> Problem description:
Copy the entries below word for word, minus the pictures.
*** Opening of Data listing ***
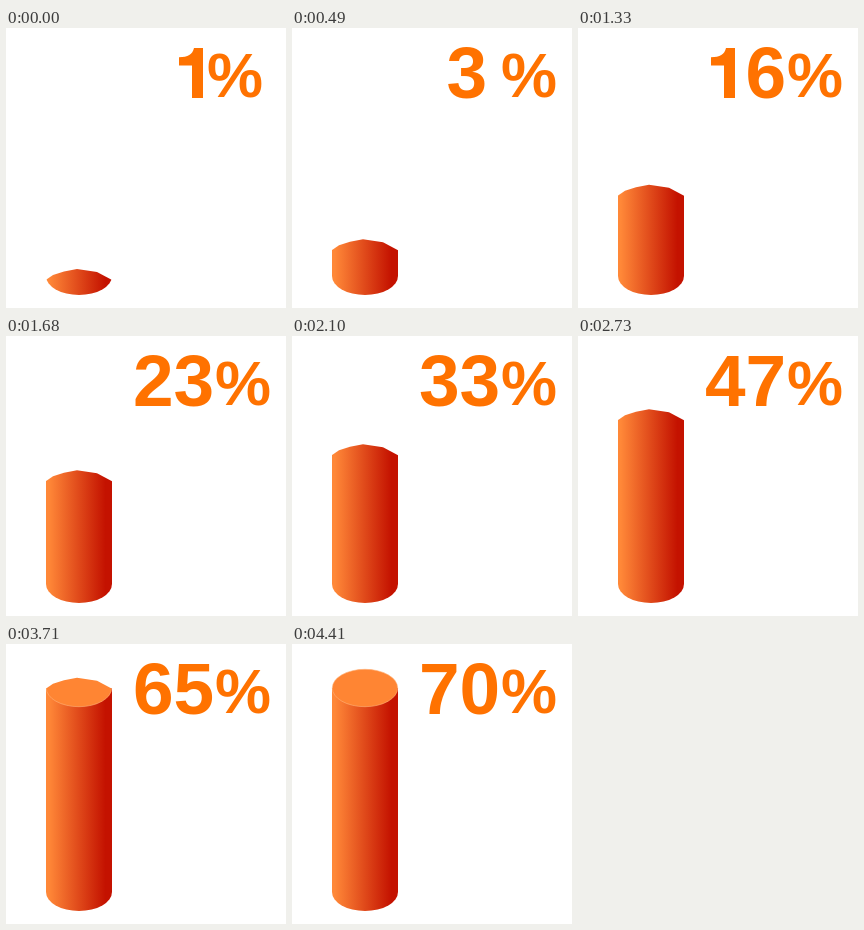
An HTML page that plays this animation: 280x280 px, repeating every 7140 ms.

```html
<!DOCTYPE html>
<html lang="en">
<head>
<meta charset="utf-8">
<title>Rising column</title>
<style>
  html, body { margin: 0; width: 100%; height: 100%; overflow: hidden; background: #fff; }
  svg { display: block; width: 100%; height: 100%; }
  text { font-family: "Liberation Sans", Arial, sans-serif; font-weight: bold; }
</style>
</head>
<body>
<svg viewBox="0 0 280 280">
  <defs>
    <linearGradient id="side">
      <stop offset="0.04" stop-color="#ff8838"/>
      <stop offset="0.9" stop-color="#c41200"/>
    </linearGradient>
    <clipPath id="reveal">
      <path id="edge" d="M39 300V11.5L47 6L58 2.5L71 0L91 3L107 11.5V300Z"/>
    </clipPath>
  </defs>
  <g clip-path="url(#reveal)">
    <path d="M40 44V248A33 19 0 0 0 106 248V44Z" fill="url(#side)"/>
    <ellipse cx="73" cy="44" rx="32.7" ry="18.7" fill="#ff8533" stroke="#ffb27a" stroke-width="0.6"/>
  </g>
  <g fill="#ff7200">
    <g id="number" font-size="73"></g>
    <text id="percent" y="69" font-size="63">%</text>
  </g>
</svg>
<script>
  const LOOP = 7140, TICK = 70, LAST = 63;
  const ADVANCE = 40.6, BASELINE = 70;
  const edge = document.getElementById("edge");
  const number = document.getElementById("number");
  const percent = document.getElementById("percent");

  // The numeral one has no foot, so it is drawn as an outline.
  const one = x =>
    `<path transform="translate(${x} 0)" d="M6 37.5V29.3C15 29 19.5 26.5 21 20H30V70H19V37.5Z"/>`;
  const digit = (d, x) =>
    d === "1" ? one(x) : `<text x="${x}" y="${BASELINE}">${d}</text>`;

  const edgeTop = s => 241 - 152.7 * (Math.sin(0.03 * (s - 16)) + Math.sin(0.48));

  function count(s) {
    const p = 0.0326 + 0.015 * s;
    return Math.max(1, Math.floor(70.1 * (1 - Math.cos(Math.PI * p)) / 2));
  }

  function numberStart(value) {
    if (value === 1) return 167;
    return value < 10 ? 154.5 : 127;
  }

  let shown = -1;
  function draw(time) {
    const s = Math.min(LAST, Math.floor(time % LOOP / TICK));
    if (s !== shown) {
      shown = s;
      const value = count(s), start = numberStart(value);
      edge.setAttribute("transform", `translate(0 ${edgeTop(s).toFixed(2)})`);
      number.innerHTML = [...String(value)]
        .map((d, i) => digit(d, start + i * ADVANCE)).join("");
      percent.setAttribute("x", value === 1 ? 201 : 209);
    }
  }

  const begin = performance.now();
  function loop() {
    draw(performance.now() - begin);
    requestAnimationFrame(loop);
  }
  loop();
</script>
</body>
</html>
```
*** Close of Data listing ***
> Exercise response:
An HTML page that plays this animation: 280x280 px, repeating every 7140 ms.

```html
<!DOCTYPE html>
<html lang="en">
<head>
<meta charset="utf-8">
<title>Rising column</title>
<style>
  html, body { margin: 0; width: 100%; height: 100%; overflow: hidden; background: #fff; }
  svg { display: block; width: 100%; height: 100%; }
  text { font-family: "Liberation Sans", Arial, sans-serif; font-weight: bold; }
</style>
</head>
<body>
<svg viewBox="0 0 280 280">
  <defs>
    <linearGradient id="side">
      <stop offset="0.04" stop-color="#ff8838"/>
      <stop offset="0.9" stop-color="#c41200"/>
    </linearGradient>
    <clipPath id="reveal">
      <path id="edge" d="M39 300V11.5L47 6L58 2.5L71 0L91 3L107 11.5V300Z"/>
    </clipPath>
  </defs>
  <g clip-path="url(#reveal)">
    <path d="M40 44V248A33 19 0 0 0 106 248V44Z" fill="url(#side)"/>
    <ellipse cx="73" cy="44" rx="32.7" ry="18.7" fill="#ff8533" stroke="#ffb27a" stroke-width="0.6"/>
  </g>
  <g fill="#ff7200">
    <g id="number" font-size="73"></g>
    <text id="percent" y="69" font-size="63">%</text>
  </g>
</svg>
<script>
  const LOOP = 7140, TICK = 70, LAST = 63;
  const ADVANCE = 40.6, BASELINE = 70;
  const edge = document.getElementById("edge");
  const number = document.getElementById("number");
  const percent = document.getElementById("percent");

  // The numeral one has no foot, so it is drawn as an outline.
  const one = x =>
    `<path transform="translate(${x} 0)" d="M6 37.5V29.3C15 29 19.5 26.5 21 20H30V70H19V37.5Z"/>`;
  const digit = (d, x) =>
    d === "1" ? one(x) : `<text x="${x}" y="${BASELINE}">${d}</text>`;

  const edgeTop = s => 241 - 152.7 * (Math.sin(0.03 * (s - 16)) + Math.sin(0.48));

  function count(s) {
    const p = 0.0326 + 0.015 * s;
    return Math.max(1, Math.floor(70.1 * (1 - Math.cos(Math.PI * p)) / 2));
  }

  function numberStart(value) {
    if (value === 1) return 167;
    return value < 10 ? 154.5 : 127;
  }

  let shown = -1;
  function draw(time) {
    const s = Math.min(LAST, Math.floor(time % LOOP / TICK));
    if (s !== shown) {
      shown = s;
      const value = count(s), start = numberStart(value);
      edge.setAttribute("transform", `translate(0 ${edgeTop(s).toFixed(2)})`);
      number.innerHTML = [...String(value)]
        .map((d, i) => digit(d, start + i * ADVANCE)).join("");
      percent.setAttribute("x", value === 1 ? 201 : 209);
    }
  }

  const begin = performance.now();
  function loop() {
    draw(performance.now() - begin);
    requestAnimationFrame(loop);
  }
  loop();
</script>
</body>
</html>
```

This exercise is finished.